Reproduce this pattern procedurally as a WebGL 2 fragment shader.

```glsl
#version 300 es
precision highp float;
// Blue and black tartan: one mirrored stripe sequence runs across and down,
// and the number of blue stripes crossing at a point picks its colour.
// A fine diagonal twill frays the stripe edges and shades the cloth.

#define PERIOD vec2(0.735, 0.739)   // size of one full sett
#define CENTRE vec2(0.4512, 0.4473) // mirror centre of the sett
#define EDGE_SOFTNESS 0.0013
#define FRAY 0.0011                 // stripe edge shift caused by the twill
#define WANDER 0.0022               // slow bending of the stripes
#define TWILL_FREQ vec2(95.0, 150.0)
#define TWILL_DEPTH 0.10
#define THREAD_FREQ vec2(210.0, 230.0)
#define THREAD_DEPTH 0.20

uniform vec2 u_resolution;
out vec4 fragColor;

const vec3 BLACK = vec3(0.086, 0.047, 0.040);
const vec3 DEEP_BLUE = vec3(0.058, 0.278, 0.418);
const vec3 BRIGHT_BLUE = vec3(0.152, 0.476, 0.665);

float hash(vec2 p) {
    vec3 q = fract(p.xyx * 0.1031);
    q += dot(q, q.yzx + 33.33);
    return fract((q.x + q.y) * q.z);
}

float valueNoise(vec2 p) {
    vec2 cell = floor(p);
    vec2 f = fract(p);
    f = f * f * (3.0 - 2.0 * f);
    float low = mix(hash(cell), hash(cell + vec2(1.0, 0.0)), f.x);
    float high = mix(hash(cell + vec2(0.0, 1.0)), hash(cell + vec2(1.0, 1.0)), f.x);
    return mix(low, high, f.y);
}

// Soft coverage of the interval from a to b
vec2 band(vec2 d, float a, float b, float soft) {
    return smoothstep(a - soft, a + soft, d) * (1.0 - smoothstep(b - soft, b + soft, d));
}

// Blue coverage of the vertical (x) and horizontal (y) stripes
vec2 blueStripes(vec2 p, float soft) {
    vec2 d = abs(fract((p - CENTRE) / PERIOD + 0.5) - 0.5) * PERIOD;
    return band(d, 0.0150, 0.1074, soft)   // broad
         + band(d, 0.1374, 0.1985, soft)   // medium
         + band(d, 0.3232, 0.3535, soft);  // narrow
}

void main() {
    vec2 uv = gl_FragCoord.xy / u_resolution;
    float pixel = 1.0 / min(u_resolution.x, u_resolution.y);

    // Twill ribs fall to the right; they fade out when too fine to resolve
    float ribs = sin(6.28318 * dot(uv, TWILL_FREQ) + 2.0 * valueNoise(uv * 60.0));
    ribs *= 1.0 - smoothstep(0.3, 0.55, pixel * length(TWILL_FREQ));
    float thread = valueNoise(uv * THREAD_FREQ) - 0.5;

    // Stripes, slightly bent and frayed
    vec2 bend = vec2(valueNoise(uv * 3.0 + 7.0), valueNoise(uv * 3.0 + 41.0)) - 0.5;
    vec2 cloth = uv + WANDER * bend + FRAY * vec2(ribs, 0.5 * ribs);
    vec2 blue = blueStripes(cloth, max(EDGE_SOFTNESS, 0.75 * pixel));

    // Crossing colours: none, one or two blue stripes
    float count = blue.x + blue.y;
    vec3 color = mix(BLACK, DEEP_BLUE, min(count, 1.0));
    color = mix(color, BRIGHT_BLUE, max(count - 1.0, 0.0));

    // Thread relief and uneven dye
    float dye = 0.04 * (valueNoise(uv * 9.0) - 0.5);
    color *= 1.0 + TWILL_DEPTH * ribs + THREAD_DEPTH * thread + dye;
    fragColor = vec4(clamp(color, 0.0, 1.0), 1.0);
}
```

......

## Required action
Without altering a single word, set down all the entries again.

## Task answer
Reproduce this pattern procedurally as a WebGL 2 fragment shader.

```glsl
#version 300 es
precision highp float;
// Blue and black tartan: one mirrored stripe sequence runs across and down,
// and the number of blue stripes crossing at a point picks its colour.
// A fine diagonal twill frays the stripe edges and shades the cloth.

#define PERIOD vec2(0.735, 0.739)   // size of one full sett
#define CENTRE vec2(0.4512, 0.4473) // mirror centre of the sett
#define EDGE_SOFTNESS 0.0013
#define FRAY 0.0011                 // stripe edge shift caused by the twill
#define WANDER 0.0022               // slow bending of the stripes
#define TWILL_FREQ vec2(95.0, 150.0)
#define TWILL_DEPTH 0.10
#define THREAD_FREQ vec2(210.0, 230.0)
#define THREAD_DEPTH 0.20

uniform vec2 u_resolution;
out vec4 fragColor;

const vec3 BLACK = vec3(0.086, 0.047, 0.040);
const vec3 DEEP_BLUE = vec3(0.058, 0.278, 0.418);
const vec3 BRIGHT_BLUE = vec3(0.152, 0.476, 0.665);

float hash(vec2 p) {
    vec3 q = fract(p.xyx * 0.1031);
    q += dot(q, q.yzx + 33.33);
    return fract((q.x + q.y) * q.z);
}

float valueNoise(vec2 p) {
    vec2 cell = floor(p);
    vec2 f = fract(p);
    f = f * f * (3.0 - 2.0 * f);
    float low = mix(hash(cell), hash(cell + vec2(1.0, 0.0)), f.x);
    float high = mix(hash(cell + vec2(0.0, 1.0)), hash(cell + vec2(1.0, 1.0)), f.x);
    return mix(low, high, f.y);
}

// Soft coverage of the interval from a to b
vec2 band(vec2 d, float a, float b, float soft) {
    return smoothstep(a - soft, a + soft, d) * (1.0 - smoothstep(b - soft, b + soft, d));
}

// Blue coverage of the vertical (x) and horizontal (y) stripes
vec2 blueStripes(vec2 p, float soft) {
    vec2 d = abs(fract((p - CENTRE) / PERIOD + 0.5) - 0.5) * PERIOD;
    return band(d, 0.0150, 0.1074, soft)   // broad
         + band(d, 0.1374, 0.1985, soft)   // medium
         + band(d, 0.3232, 0.3535, soft);  // narrow
}

void main() {
    vec2 uv = gl_FragCoord.xy / u_resolution;
    float pixel = 1.0 / min(u_resolution.x, u_resolution.y);

    // Twill ribs fall to the right; they fade out when too fine to resolve
    float ribs = sin(6.28318 * dot(uv, TWILL_FREQ) + 2.0 * valueNoise(uv * 60.0));
    ribs *= 1.0 - smoothstep(0.3, 0.55, pixel * length(TWILL_FREQ));
    float thread = valueNoise(uv * THREAD_FREQ) - 0.5;

    // Stripes, slightly bent and frayed
    vec2 bend = vec2(valueNoise(uv * 3.0 + 7.0), valueNoise(uv * 3.0 + 41.0)) - 0.5;
    vec2 cloth = uv + WANDER * bend + FRAY * vec2(ribs, 0.5 * ribs);
    vec2 blue = blueStripes(cloth, max(EDGE_SOFTNESS, 0.75 * pixel));

    // Crossing colours: none, one or two blue stripes
    float count = blue.x + blue.y;
    vec3 color = mix(BLACK, DEEP_BLUE, min(count, 1.0));
    color = mix(color, BRIGHT_BLUE, max(count - 1.0, 0.0));

    // Thread relief and uneven dye
    float dye = 0.04 * (valueNoise(uv * 9.0) - 0.5);
    color *= 1.0 + TWILL_DEPTH * ribs + THREAD_DEPTH * thread + dye;
    fragColor = vec4(clamp(color, 0.0, 1.0), 1.0);
}
```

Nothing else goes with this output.